We see the return of 'Fallout-style' epilogues, where your actions affect the ending of the final game. We get little vignettes that show what happened to the various people and places we met along our journey. Maybe not as many as we'd get in Fallout, but more than we got in Bethesda's Fallout 3. I'll go into more detail update-after-next.

The final fight itself was pretty good, I reckon. Generally I'm not a fan of boss fights in RPGs; most of the time they're slow, clunky affairs that either bedazzle you with too much going on at the same time, or they're easy as piss and over in seconds. The King of Shadows does a good job in being long (three fights in one!), interesting (the statues, which were used in several ways) and challenging (not this time around, but in my first playthrough Khelgar was the sole survivor for most of the battle).

It beats out Sarevok from the original versions of Baldur's Gate (ridiculous Magic Resistance meant the only way to kill him was with arrows and multiple Wands of Monster Summoning); Malak from KOTOR (overpowered for anyone not a Guardian); The Transcendant One from Planescape: Torment (talking to him is so much better). Yes, sometimes it's a little hard to control all your companions if you kept most of them, but the entire party versus the avatar of a rogue magical construct born of an ancient empire is pretty damn cool.
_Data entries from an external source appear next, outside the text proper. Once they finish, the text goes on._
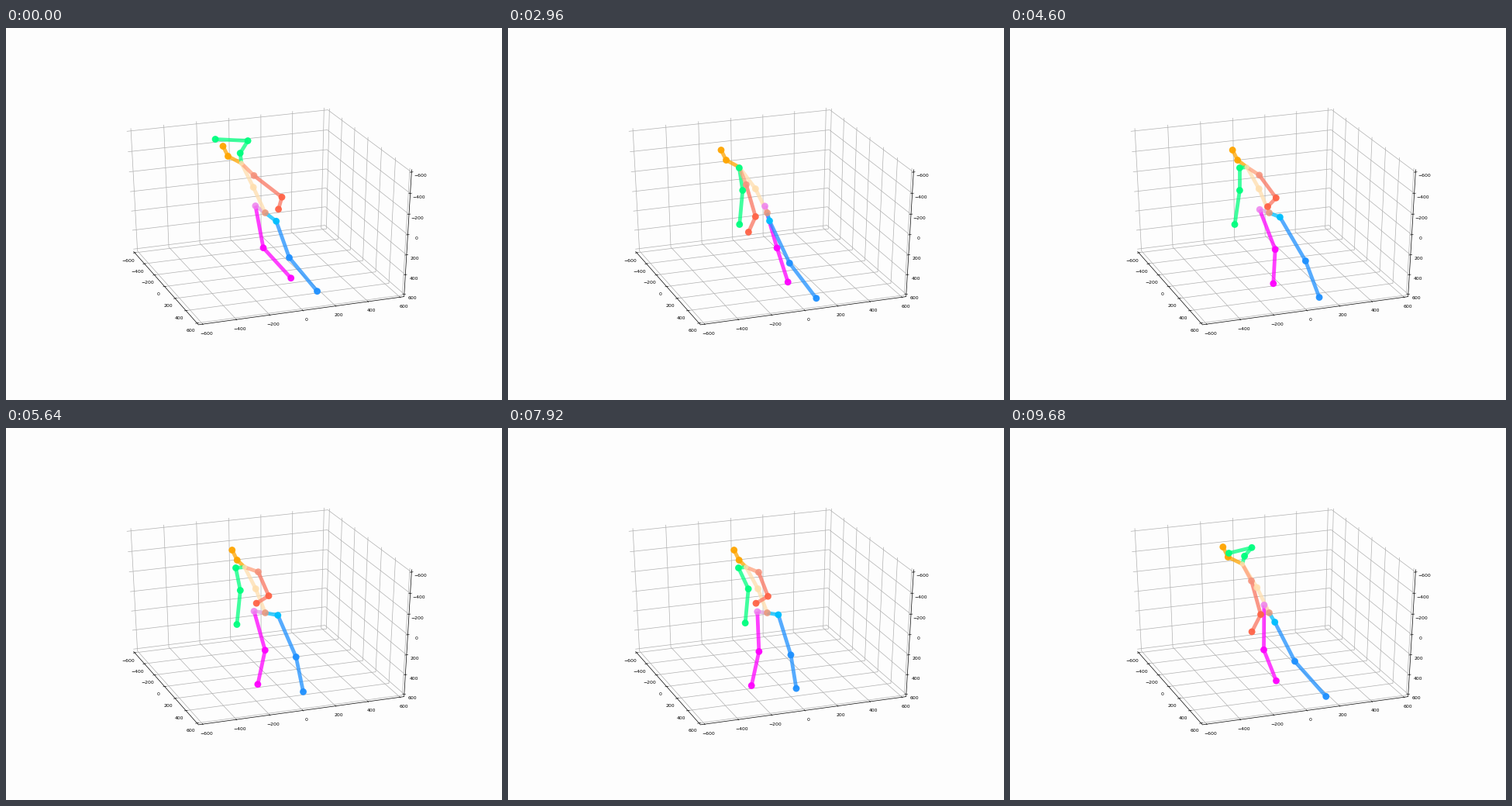
Animation, 640 px wide and 480 px high, one loop 9.72 s. Source, as a matplotlib script:

```python
import numpy as np
import matplotlib.pyplot as plt
from matplotlib.animation import FuncAnimation
from matplotlib.collections import LineCollection
from matplotlib.colors import to_rgba

W, H, FRAMES, STEP = 640, 480, 243, 40
PX = 0.72  # points per pixel at 100 dpi

fig = plt.figure(figsize=(6.4, 4.8), dpi=100, facecolor="#fdfdfd")
ax = fig.add_axes([0, 0, 1, 1])
ax.set_xlim(-0.5, W - 0.5)
ax.set_ylim(H - 0.5, -0.5)
ax.axis("off")

# ---- perspective box ----
ELEV, AZIM, DIST = np.radians(30), np.radians(20), 10
CENTER, SCALE = (334, 237.7), (2681, 1785)
EDGE = 25 / 48


def project(x, y, z):
    """Unit box coordinates to stage pixels."""
    se, ce, sa, ca = np.sin(ELEV), np.cos(ELEV), np.sin(AZIM), np.cos(AZIM)
    away = ca * y - sa * x
    depth = DIST - (away * ce + z * se)
    right = ca * x + sa * y
    up = z * ce - away * se
    return CENTER[0] + SCALE[0] * right / depth, CENTER[1] - SCALE[1] * up / depth


def path(*points):
    return [project(*p) for p in points]


def label(point, value, dx, dy):
    x, y = project(*point)
    ax.text(x + dx, y + dy, str(value).replace("-", "\u2212"), fontsize=6.1 * PX,
            family="DejaVu Sans", ha="center", va="center_baseline", color="black")


grid, ticks = [], []
OUT, IN = EDGE + 1 / 120, EDGE - 1 / 120
for value in range(-600, 601, 200):
    t = value / 1200
    grid.append(path((t, -EDGE, EDGE), (t, -EDGE, -EDGE), (t, EDGE, -EDGE)))
    grid.append(path((EDGE, t, EDGE), (EDGE, t, -EDGE), (-EDGE, t, -EDGE)))
    grid.append(path((-EDGE, -EDGE, t), (EDGE, -EDGE, t), (EDGE, EDGE, t)))
    ticks.append(path((t, IN, -EDGE), (t, OUT, -EDGE)))
    ticks.append(path((-IN, t, -EDGE), (-OUT, t, -EDGE)))
    ticks.append(path((IN, EDGE, t), (OUT, EDGE, t)))
    label((t, EDGE, -EDGE), value, 4.5, 11.5)
    label((-EDGE, t, -EDGE), value, -8.5, 9.5)
    label((EDGE, EDGE, -t), value, 11, 4.5)

frame_edges = path((-EDGE, -EDGE, -EDGE), (-EDGE, EDGE, -EDGE),
                   (EDGE, EDGE, -EDGE), (EDGE, EDGE, EDGE))
for lines, color, width in ((grid, "#b0b0b0", 0.7), ([frame_edges], "black", 0.7),
                            (ticks, "black", 0.6)):
    ax.add_collection(LineCollection(lines, colors=color, linewidths=width * PX))

# ---- body signals over the loop, in seconds ----
time = np.arange(FRAMES) * STEP / 1000


def ease(start, end):
    u = np.clip((time - start) / (end - start), 0, 1)
    return u * u * (3 - 2 * u)


signals = dict(
    lean=0.83 + 0.17 * ease(0, 1.2) - ease(1.5, 6.4) + 0.95 * ease(8.6, 9.68),
    turn=0.8 + 0.2 * ease(0, 1.4) - ease(1.5, 2.9) + 0.95 * ease(3, 5.2)
    - 0.65 * ease(7.2, 9.6),
    lift=1 - 0.1 * ease(0, 1.5) - 0.9 * ease(1.55, 2) + 0.8 * ease(9, 9.6),
    reach=1 - ease(0, 1.4) + 0.4 * (ease(3.4, 4.6) - ease(4.6, 6)),
    stride=0.1 + 0.7 * ease(0, 1.2) - 0.2 * ease(1.6, 2.8) + 0.4 * ease(3.2, 4.5)
    - ease(4.6, 6.6) + 0.6 * ease(7.5, 9.6),
    drift=ease(7, 8.9),
)

# ---- skeleton: each bone is a rest vector bent by the signals (x + yj, in pixels) ----
joints = {"pelvis": np.full(FRAMES, 334 + 238j)}
dot_colors, bone_colors, bones = ["#e9967a"], [], []


def bone(name, parent, color, rest, line=None, **bends):
    joints[name] = joints[parent] + rest + sum(
        amount * signals[key] for key, amount in bends.items())
    order = list(joints)
    bones.append((order.index(parent), order.index(name)))
    dot_colors.append(color)
    bone_colors.append(line or color)


MAGENTA, BLUE, SAND, ORANGE, GREEN, RED = (
    "#ff00ff", "#1e90ff", "#ffdead", "#ffa500", "#00ff7f", "#ff6347")

bone("hip_r", "pelvis", "#ee82ee", -3 - 1.5j, "#dda0dd", turn=-12, lean=-9j)
bone("knee_r", "hip_r", MAGENTA, 9 + 50j, stride=11, lean=5j, drift=-16 + 3j)
bone("foot_r", "knee_r", MAGENTA, -7 + 44j, lean=36, reach=14, stride=-12,
     drift=-4, lift=-5j)
bone("hip_l", "pelvis", "#00bfff", 3 + 2.5j, turn=14, lean=10j)
bone("knee_l", "hip_l", BLUE, 15 + 51.5j, stride=18 + 5j, lift=-5j)
bone("foot_l", "knee_l", BLUE, 7 + 43j, lean=35, stride=4j)

bone("spine", "pelvis", SAND, -12 - 31j, lean=-4, lift=-2j)
bone("chest", "spine", SAND, -21 - 28j, turn=7, lift=-3j)
bone("neck", "chest", ORANGE, -9 - 9j, lean=-10)
bone("head", "neck", ORANGE, -6.5 - 13j)

bone("shoulder_l", "chest", GREEN, 1j, turn=-12, lift=8 - 14j)
bone("elbow_l", "shoulder_l", GREEN, 11 + 29j, stride=-11, drift=5 - 4j, lift=-45j)
bone("hand_l", "elbow_l", GREEN, -4 + 44j, lift=-32 - 46j, reach=-6)
bone("shoulder_r", "chest", "#f4907a", 9 + 14j, "#ffa07a", turn=9 - 9j, lean=11j)
bone("elbow_r", "shoulder_r", RED, 12 + 31j, "#fa7560", lean=13j, reach=24 - 14j)
bone("hand_r", "elbow_r", RED, -9 + 9j, "#fa7560", turn=-8, lean=14j, reach=11 - 5j)

tracks = np.array(list(joints.values()))
tracks = np.stack([tracks.real, tracks.imag], axis=-1)

limbs = LineCollection([], colors=[to_rgba(c, 0.75) for c in bone_colors],
                       linewidths=4.8 * PX, zorder=3)
ax.add_collection(limbs)

soft = ("pelvis", "spine", "chest", "hip_r", "shoulder_r")
faces = [to_rgba(c, 0.85 if n in soft else 0.95) for n, c in zip(joints, dot_colors)]
sizes = [((6.5 if n == "chest" else 8.8) * PX) ** 2 for n in joints]
dots = ax.scatter(*tracks[:, 0].T, s=sizes, c=faces, linewidths=0, zorder=4)


def draw(i):
    pose = tracks[:, i]
    limbs.set_segments([pose[[a, b]] for a, b in bones])
    dots.set_offsets(pose)
    return limbs, dots


anim = FuncAnimation(fig, draw, frames=FRAMES, interval=STEP, repeat=True, repeat_delay=0)
plt.show()
```
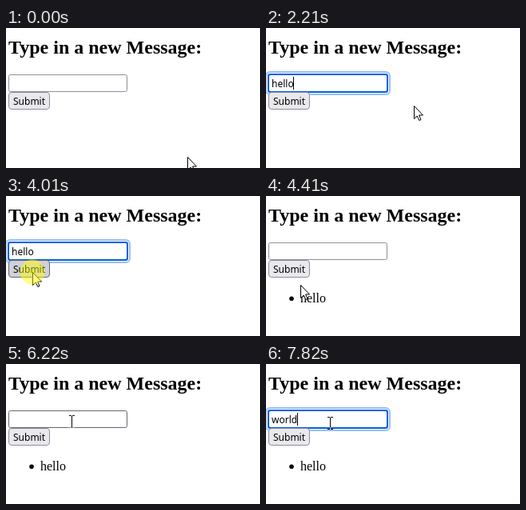
Recreate the animation shown at these times as an HTML page. Size 318 by 175 pixels, loop 8000 ms.

```html
<!DOCTYPE html>
<html lang="en">
<head>
<meta charset="utf-8">
<title>Message form</title>
<style>
  html, body { margin: 0; width: 100%; height: 100%; overflow: hidden; background: #fff; }
  svg { display: block; width: 318px; height: 175px; }
  .serif { font: 16px "Liberation Serif", serif; }
  .title { font: bold 24px "Liberation Serif", serif; }
  .ui { font: 12px "Noto Sans", sans-serif; white-space: pre; }
  #beam { mix-blend-mode: difference; }
</style>
</head>
<body>
<svg viewBox="0 0 318 175">
  <rect width="318" height="175" fill="#fff"/>
  <text class="title" x="3" y="32">Type in a new Message:</text>

  <rect id="field" x="3.5" y="58.5" width="148" height="21" rx="2" fill="#fff"/>
  <g id="ring" fill="none">
    <rect x="0" y="55" width="155" height="28" rx="5" stroke="#0061e0" stroke-opacity=".4" stroke-width="2"/>
    <rect x="1.5" y="56.5" width="152" height="25" rx="3.5" stroke="#fff"/>
    <rect x="3" y="58" width="149" height="22" rx="2" stroke="#0061e0" stroke-width="2"/>
  </g>
  <text id="value" class="ui" x="7" y="74"></text>
  <rect id="caret" y="61" width="1" height="16"/>

  <rect id="button" x="3.5" y="80.5" width="51" height="21" rx="3.5"/>
  <text class="ui" x="9" y="96">Submit</text>

  <g id="list">
    <circle cx="32" cy="128.3" r="2.8"/>
    <text class="serif" x="43" y="133">hello</text>
  </g>

  <path id="arrow" d="M.5 .5V16.5L4.2 13L6.8 18.5L9 17.6L6.6 12H11.5Z" fill="#fff" stroke="#000"/>
  <path id="beam" d="M-3 -6.5H0M1 -6.5H4M-3 8.5H0M1 8.5H4M.5 -6V8" fill="none" stroke="#fff"/>
  <circle id="press" r="15.5" fill="#ff0" fill-opacity=".47"/>
</svg>
<script>
const LOOP = 8000;
const start = { x: 227, y: 161, shape: 'arrow', focus: false, text: '', caret: false,
                press: false, hover: false, list: false };

// Each step changes only the listed properties, from its time on.
const steps = [
  [0, {}],
  [200, { x: 165, y: 128 }],
  [400, { x: 62, y: 75, shape: 'beam' }],
  [590, { x: 53, y: 78, focus: true, caret: true }],
  [800, { x: 185, y: 97, shape: 'arrow' }],
  [1210, { caret: false }],
  [1610, { text: 'h', caret: true }],
  [1810, { text: 'hel' }],
  [2010, { text: 'hell' }],
  [2210, { text: 'hello' }],
  [2810, { caret: false }],
  [3410, { x: 142, y: 98, caret: true }],
  [3610, { x: 62, y: 97 }],
  [3810, { x: 34, y: 95, hover: true }],
  [4010, { x: 33, caret: false, press: true }],
  [4210, { press: false, focus: false, text: '', list: true }],
  [4410, { x: 43, y: 111, hover: false }],
  [5820, { x: 65, y: 84 }],
  [6020, { x: 84, y: 46 }],
  [6220, { x: 82, y: 71, shape: 'beam' }],
  [6420, { x: 80, y: 73, focus: true, caret: true, press: true }],
  [6620, { press: false }],
  [7020, { text: 'w', caret: false }],
  [7420, { text: 'wor', caret: true }],
  [7620, { text: 'worl' }],
  [7820, { text: 'world' }]
];

const el = id => document.getElementById(id);
const show = (id, on) => el(id).setAttribute('visibility', on ? 'visible' : 'hidden');
const border = (id, hover) => el(id).setAttribute('stroke', hover ? '#676774' : '#8f8f9d');

function draw(time) {
  const s = Object.assign({}, start, ...steps.filter(([at]) => at <= time).map(step => step[1]));
  for (const id of ['arrow', 'beam', 'press']) {
    el(id).setAttribute('transform', `translate(${s.x} ${s.y})`);
  }
  show('arrow', s.shape === 'arrow');
  show('beam', s.shape === 'beam');
  show('press', s.press);
  show('ring', s.focus);
  show('list', s.list);
  show('caret', s.caret);
  border('field', s.shape === 'beam');
  border('button', s.hover);
  el('button').setAttribute('fill', s.hover ? '#d0d0d7' : '#e9e9ed');
  el('value').textContent = s.text;
  el('caret').setAttribute('x', 7 + (s.text ? Math.floor(el('value').getComputedTextLength()) : 0));
}

const begin = performance.now();
function frame() {
  draw((performance.now() - begin) % LOOP);
  requestAnimationFrame(frame);
}
frame();
</script>
</body>
</html>
```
And in the end it's not actually that hard. Tholapsyx was hard; the triple-reaver fight was hard. The King of Shadows is easy - I don't know whether you think that's a good or bad thing in a final boss fight, but I'm willing to accept it.

You want a tough boss fight? I'll show you a tough boss fight.

Just you wait.